Bonfire report reveals PSNI denied they were planning to protect masked contractors
A confidential bonfire report, compiled after masked contractors being drafted in to remove wood from two controversial Belfast bonfires sites this summer, states that the Department for Infrastructure (DfI), were reluctant participants in the police action.
The report reveals that since November 2017 loyalists had been working with a team of mediators which included the Rev Harold Good and community facilitators Liam Maskey and Jim Ruddy to try and ease ongoing contention around bonfires.
The working group, which included representatives of the fire service, the Housing Executive, Belfast City Council, PSNI, DfI and various loyalist groups, looked at 55 bonfires and held more than 90 meetings.
The report reveals that just days before the police operation, a senior PSNI commander told mediators there were no plans to forcibly remove wood from two sites in east Belfast, despite the Irish News revealing at the time that contractors from outside of Northern Ireland had already been hired and were en route.
An entire section of the bonfire report is dedicated to a group called 'Inner East' Belfast, which it states was represented at meetings throughout the process despite "many of our different partners" stating that loyalists with influence from the area "would not enter into the spirit of what we were trying to achieve".
It says a senior loyalist from east Belfast took the bonfire group to all the planned sites in the area, with the Bloomfield Walkway and Cluan Place "recognised as being problematic".
On Friday July 6, the report states that bonfire builders reluctantly agreed to make the Walkway fire 55 pallets high. The previous year it had been almost three times that size. The report states that the fire service said this was not ideal but they could "manage the risk"
Following rumours that the Walkway wood was to be lifted forcibly one of the mediators rang the PSNI distract commander "who confirmed that this was not the case" and agreed to phone loyalist representatives to ease fears. He did this despite contractors already being on their way to Belfast and police assuring the city council they had drafted in extra officers to protect the workmen.
On Tuesday July 10, the High Court ruled DfI was responsible for the protection of life and property, after safety concerns around the Bloomfield walkway bonfire and ordered them to reduce the fire to three meters in height.
A series of meetings to try and resolve the dispute around the Walkway went on until the early hours of the morning but failed to reach an amicable solution and loyalist youths set fire to the wood at around 5am on July 11.
The bonfire at Cluan Place was not part of a court injunction but was on DfI land. The leaked report, which has been seen by the Irish News, shows that loyalist were en route to the bonfire to talk to the community about reducing the size and this action was agreed with DfI officials.
It states that at 11.15am on July 11, a local community representative asked could he be given until noon to reduce the fire at Cluan Place by half.

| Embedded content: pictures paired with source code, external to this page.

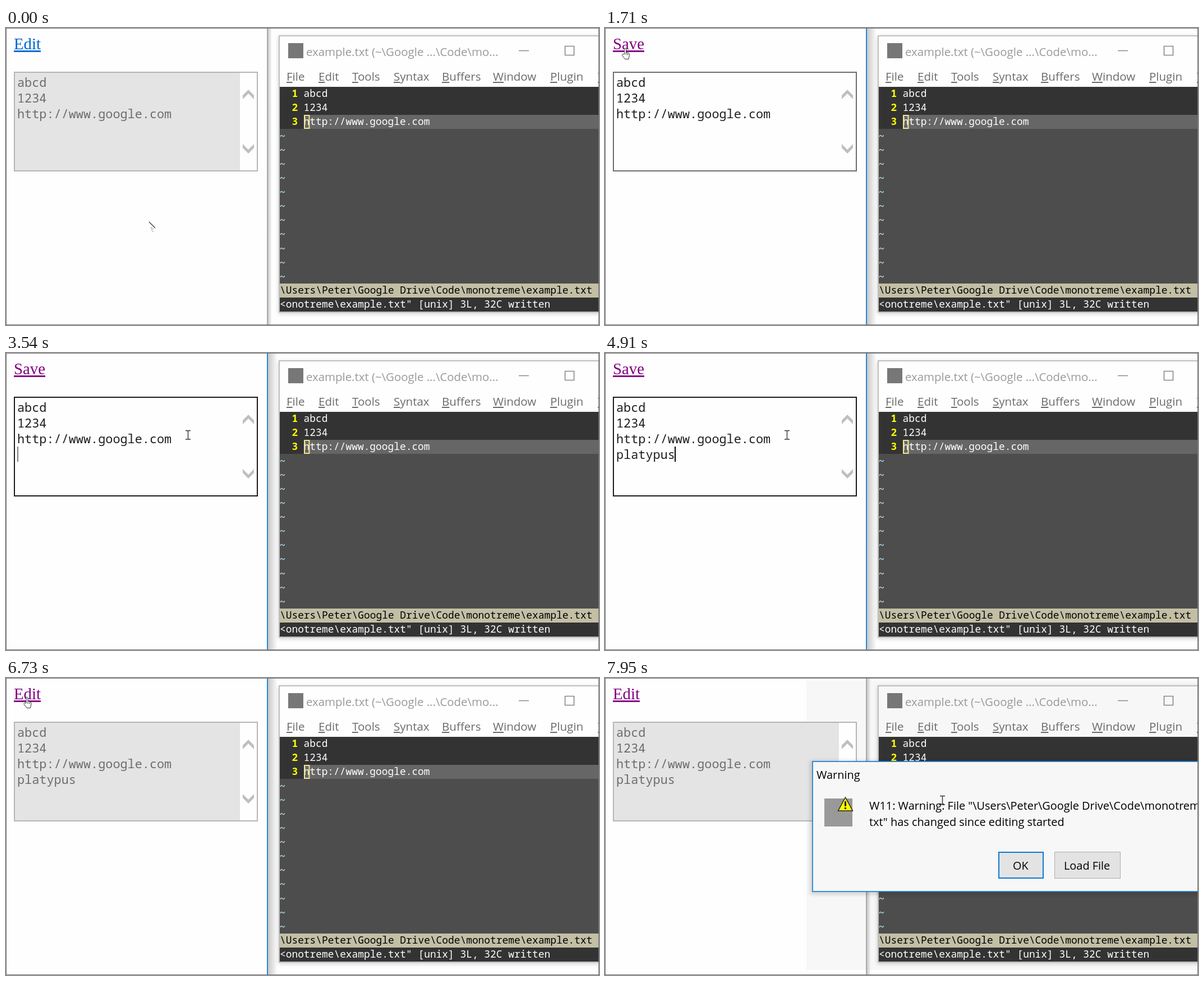
These frames come from a looping animation (1057x530 px, 8 s). An HTML page:

```html
<!DOCTYPE html>
<html lang="en">
<head>
<meta charset="utf-8">
<title>Edit in browser and editor</title>
<style>
html, body { margin: 0; width: 100%; height: 100%; overflow: hidden; background: #fefefe; }
svg { display: block; width: 1057px; height: 530px; }
text { white-space: pre; }
.link { font: 28.8px "Liberation Serif", serif; text-decoration: underline; }
.area { font: 21.85px "Noto Sans Mono", monospace; }
.vim { font: 17.86px "Noto Sans Mono", monospace; }
.ui { font: 20.5px "Open Sans", sans-serif; }
.dialog { font: 19.9px "Open Sans", sans-serif; }
.key { text-decoration: underline; }
.bold { font-weight: bold; }
</style>
</head>
<body>
<svg viewBox="0 0 1057 530">
  <defs>
    <linearGradient id="fade">
      <stop offset="0" stop-color="#c8c8c8"/>
      <stop offset="1" stop-color="#c8c8c8" stop-opacity="0"/>
    </linearGradient>
    <filter id="soft" x="-10%" y="-10%" width="120%" height="120%"><feGaussianBlur stdDeviation="3"/></filter>
  </defs>
  <rect width="1057" height="530" fill="#fefefe"/>
  <path id="dim" d="M359 5h698v516H359z" fill="#f7f7f7"/>

  <!-- browser -->
  <text id="link" class="link" x="14" y="38"></text>
  <rect id="box" x="15" y="79" width="433" height="176" stroke-width="2"/>
  <path d="M417 80h30v174h-30z" fill="#fefefe"/>
  <path d="M422 120l10-10 10 10v7l-10-10-10 10zM422 214l10 10 10-10v-7l-10 10-10-10z" fill="#bfbfbf"/>
  <g id="lines" class="area"></g>
  <rect id="caret" width="2" height="27"/>
  <rect id="edgeShade" x="467" width="6" height="530" fill="url(#fade)"/>
  <rect id="edge" x="465" width="2" height="530"/>

  <!-- editor window -->
  <rect x="485" y="14" width="600" height="497" rx="4" fill="#000" opacity=".14" filter="url(#soft)"/>
  <rect id="frame" x="487" y="14" width="600" height="493"/>
  <rect x="503" y="27" width="27" height="27" fill="#777"/>
  <text id="title" class="ui" x="535" y="50" style="font-size:20.4px">example.txt (~\Google ...\Code\mo...</text>
  <path id="buttons" d="M914 40.5h18M996.5 32.5h16v16h-16z" fill="none"/>
  <g id="menu" class="ui" fill="#6b6b6b"></g>
  <path d="M488 105h569v401H488z" fill="#4d4d4d"/>
  <path d="M488 105h569v75H488zM488 481h569v25H488z" fill="#333"/>
  <path d="M531 155h526v25H531z" fill="#666"/>
  <path d="M488 456h569v25H488z" fill="#c2bfa5"/>
  <g id="code" class="vim"></g>
  <rect x="532" y="156" width="8.5" height="23" fill="none" stroke="#f0e68c" stroke-width="2"/>

  <!-- warning -->
  <g id="warning" class="dialog">
    <rect x="365" y="147" width="720" height="240" rx="4" opacity=".13" filter="url(#soft)"/>
    <rect x="370" y="149" width="720" height="232" fill="#f7f7f7" stroke="#1a7fd4" stroke-width="1.700"/>
    <rect x="391" y="215" width="50" height="50" fill="#999"/>
    <path d="M428.500 213l13 24h-26z" fill="#ff0" stroke="#222" stroke-width="1.500"/>
    <path d="M428.500 220v9M428.500 231v3" stroke="#111" stroke-width="3"/>
    <text x="377" y="180">Warning</text>
    <text x="471" y="235">W11: Warning: File "\Users\Peter\Google Drive\Code\monotreme\example.</text>
    <text x="471" y="264">txt" has changed since editing started</text>
    <rect x="702" y="311" width="79" height="46" fill="#e3e3e3" stroke="#0f78d4" stroke-width="2"/>
    <rect x="801.500" y="310.500" width="117" height="47" fill="#e3e3e3" stroke="#adadad"/>
    <text x="727" y="342">OK</text>
    <text x="818" y="342">Load File</text>
  </g>

  <g id="pointer">
    <path id="arrow" d="M0 0l11 11" stroke-width="1.300" fill="none"/>
    <path id="tail" d="M3 11l3-1M4 14l4-2M6 17l2-1" stroke-dasharray="1.500 1" fill="none"/>
    <path id="hand" d="M5 12V2q1.500-2.500 3 0v6l4 1.500q2.500.5 2 4l-1.500 7H6l-5-7q-.5-3 4-1.500M8 8v5M11 9.500v4" fill="#fefefe"/>
    <path id="beam" d="M0 .5h3.500l1 1 1-1H9M4.500 1v14.500M0 16h3.500l1-1 1 1H9" fill="none" stroke-width="1.400"/>
  </g>
  <rect x=".5" y=".5" width="1056" height="529" fill="none" stroke="#707070"/>
</svg>
<script>
const $ = id => document.getElementById(id);
const set = (id, attrs) => { for (const k in attrs) $(id).setAttribute(k, attrs[k]); };

function label(parent, x, y, str, fill = '', cls = '') {
  const el = document.createElementNS('http://www.w3.org/2000/svg', 'text');
  el.textContent = str;
  for (const [k, v] of Object.entries({ x, y, fill, class: cls })) if (v) el.setAttribute(k, v);
  parent.append(el);
  return el;
}

const address = 'http://www.google.com';
['abcd', '1234', address].forEach((s, i) => {
  label($('lines'), 20, 104.5 + 28.3 * i, s);
  label($('code'), 509.4, 123 + 25 * i, i + 1, '#ff0', 'bold');
  label($('code'), 530.5, 123 + 25 * i, s, '#fff');
});
const typed = label($('lines'), 20, 189.4, '');
for (let i = 0; i < 11; i++) label($('code'), 487.5, 199 + 25.07 * i, '~', '#add8e6', 'bold');
label($('code'), 488, 474, '\\Users\\Peter\\Google Drive\\Code\\monotreme\\example.txt', '#000');
label($('code'), 488, 499, '<onotreme\\example.txt" [unix] 3L, 32C written', '#fff');

const menus = { File: 500, Edit: 557, Tools: 617, Syntax: 691, Buffers: 777, Window: 868, Plugin: 970, T: 1055 };
for (const name in menus)
  label($('menu'), menus[name], 94, '').innerHTML = `<tspan class="key">${name[0]}</tspan>${name.slice(1)}`;

// Each track is a list of [start, ...values]; a value holds until the next start.
const pointerTrack = [
  [0, 'arrow', 255, 346], [550, 'arrow', 205, 264], [670, 'arrow', 128, 144], [820, 'arrow', 78, 74],
  [970, 'hand', 38, 42], [1130, 'hand', 29.5, 35], [2270, 'arrow', 140, 62], [2400, 'beam', 284, 108],
  [2550, 'beam', 313, 129], [2700, 'beam', 320, 138], [5480, 'beam', 211, 81], [5630, 'arrow', 117, 65],
  [5790, 'arrow', 67, 49], [5940, 'hand', 31, 33], [7410, 'arrow', 210, 84], [7530, 'beam', 611, 228],
  [7650, 'beam', 597, 210]
];
const borderTrack = [
  [0, '#b5b5b5'], [1710, '#6c6c6c'], [2270, '#555'], [2400, '#444'], [2700, '#2c2c2c'], [2830, '#1a1a1a'],
  [6340, '#383838'], [6460, '#555'], [6580, '#6c6c6c'], [6730, '#b5b5b5']
];
const typeTrack = [[0, 0], [3660, 2], [3780, 3], [3940, 4], [4090, 5], [4520, 6], [4790, 7], [4910, 8]];
const caretTrack = [
  [0, 0], [2700, 1], [3540, .5], [3660, 1], [5220, .5], [5340, 0], [5480, 1], [5790, .5], [5940, 0]
];
const at = (track, t) => track.findLast(k => k[0] <= t).slice(1);
const shown = on => ({ visibility: on ? 'visible' : 'hidden' });

function draw(t) {
  const editing = t >= 1710 && t < 6730;
  const browserActive = t >= 1710 && t < 7800;
  const vimActive = t >= 7800 && t < 7950;
  const warned = t >= 7950;

  $('link').textContent = editing ? 'Save' : 'Edit';
  set('link', { fill: t < 1710 ? '#0066cc' : '#800080' });
  set('box', { fill: editing ? '#fefefe' : '#e4e4e4', stroke: at(borderTrack, t)[0] });
  set('lines', { fill: editing ? '#1e1e1e' : '#6d6d6d' });

  const [count] = at(typeTrack, t);
  typed.textContent = 'platypus'.slice(0, count);
  const newLine = t >= 3110;
  set('caret', {
    x: 20 + 13.11 * (newLine ? count : address.length) - (count ? .8 : 0),
    y: newLine ? 167 : 139,
    opacity: at(caretTrack, t)[0]
  });

  set('edge', { fill: browserActive ? '#2b87d1' : '#aaa' });
  set('edgeShade', { width: browserActive ? 17 : 7 });
  set('frame', {
    fill: warned ? '#f7f7f7' : '#fefefe',
    stroke: vimActive ? '#1a7fd4' : '#aaa',
    'stroke-width': vimActive ? 2 : 1.4
  });
  set('title', { fill: vimActive ? '#000' : '#999' });
  set('buttons', { stroke: vimActive ? '#000' : '#888', 'stroke-width': vimActive ? 2 : 1.6 });
  set('dim', shown(warned));
  set('warning', shown(warned));

  const [shape, x, y] = at(pointerTrack, t);
  for (const id of ['arrow', 'hand', 'beam']) set(id, shown(id === shape));
  set('tail', shown(shape === 'arrow'));
  const overDark = x > 487 && !warned;
  set('pointer', { transform: `translate(${x} ${y})`, stroke: overDark ? '#ccc' : '#333' });
}

const start = performance.now();
function tick() {
  draw((performance.now() - start) % 8000);
  requestAnimationFrame(tick);
}
tick();
</script>
</body>
</html>
```
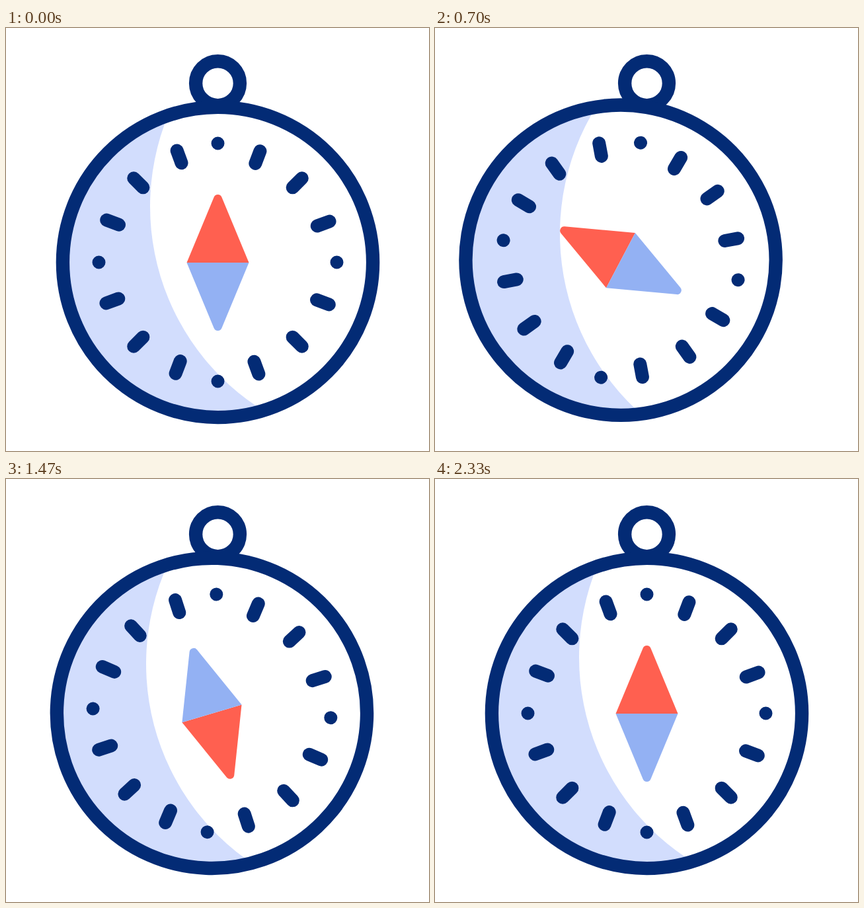
An HTML page that plays this animation: 640 by 640 pixels, repeating every 2.57 s.

```html
<!DOCTYPE html>
<html lang="en">
<head>
<meta charset="utf-8">
<title>Compass</title>
<style>
  html, body { margin: 0; width: 100%; height: 100%; overflow: hidden; background: #fff; }
  svg { display: block; width: 100%; height: 100%; }
</style>
</head>
<body>
<svg viewBox="0 0 640 640">
  <defs>
    <clipPath id="face"><circle cx="320.5" cy="354.5" r="234"/></clipPath>
  </defs>
  <g fill="none" stroke="#032b75" stroke-width="20.4" stroke-linecap="round">
    <circle cx="320.5" cy="83.7" r="33.4"/>
    <g id="body">
      <g clip-path="url(#face)" stroke="none">
        <circle cx="320.5" cy="354.5" r="234" fill="#d2ddfd"/>
        <circle cx="582" cy="270" r="364" fill="#fff"/>
      </g>
      <circle cx="320.5" cy="354.5" r="234.6"/>
      <path id="ticks" transform="translate(320.5 354.5)" stroke-width="20"/>
      <g id="needle" stroke="none">
        <path fill="#ff6050" d="M-47 0L-5.9-99A6.4 6.4 0 0 1 5.9-99L47 0Z"/>
        <path fill="#93b1f3" d="M-47 0L-5.9 99A6.4 6.4 0 0 0 5.9 99L47 0Z"/>
      </g>
    </g>
  </g>
</svg>
<script>
const FPS = 30, FRAMES = 77, LOOP = 2570;

// [frame, degrees]
const SWING = [[0, 0], [10, -10], [20, 10], [30, -5], [40, 5], [50, -3], [60, 3], [70, 0]];
const SPIN = [[0, 0], [20, -420], [30, -840], [40, -1260], [60, -1440]];

const $ = id => document.getElementById(id);
const body = $('body'), needle = $('needle');

function point(distance, degrees) {
  const a = degrees * Math.PI / 180;
  return `${(distance * Math.sin(a)).toFixed(2)} ${(-distance * Math.cos(a)).toFixed(2)}`;
}

// Each quarter holds one dot and three dashes.
let ticks = '';
for (let quarter = 0; quarter < 360; quarter += 90) {
  for (const offset of [0, 20.8, 45, 69.9]) {
    const angle = quarter + offset;
    ticks += `M${point(offset ? 160 : 180, angle)}L${point(180, angle)}`;
  }
}
$('ticks').setAttribute('d', ticks);

function valueAt(keys, frame) {
  const next = keys.findIndex(key => key[0] > frame);
  if (next < 0) return keys[keys.length - 1][1];
  const [f0, v0] = keys[next - 1], [f1, v1] = keys[next];
  const u = (frame - f0) / (f1 - f0);
  return v0 + (v1 - v0) * u * u * (3 - 2 * u);
}

function draw(now) {
  const frame = Math.min(FRAMES, Math.floor((now % LOOP + 3.4) * FPS / 1000));
  body.setAttribute('transform', `rotate(${valueAt(SWING, frame)} 320.5 117.5)`);
  needle.setAttribute('transform', `translate(320.5 355) rotate(${valueAt(SPIN, frame)})`);
  requestAnimationFrame(() => draw(performance.now()));
}
draw(performance.now());
</script>
</body>
</html>
```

A DfI official told mediators no more time could be given "because council and police wanted to move without delay, there was an attempt by the local community reps to deal with this issues, but time did not allow for this to take place", the report states.
The report ads the bonfires at Bloomfield Walkway and Cluan Place, were "a microcosm of all the work that our partners carried out" saying the group "should receive political endorsement going forward".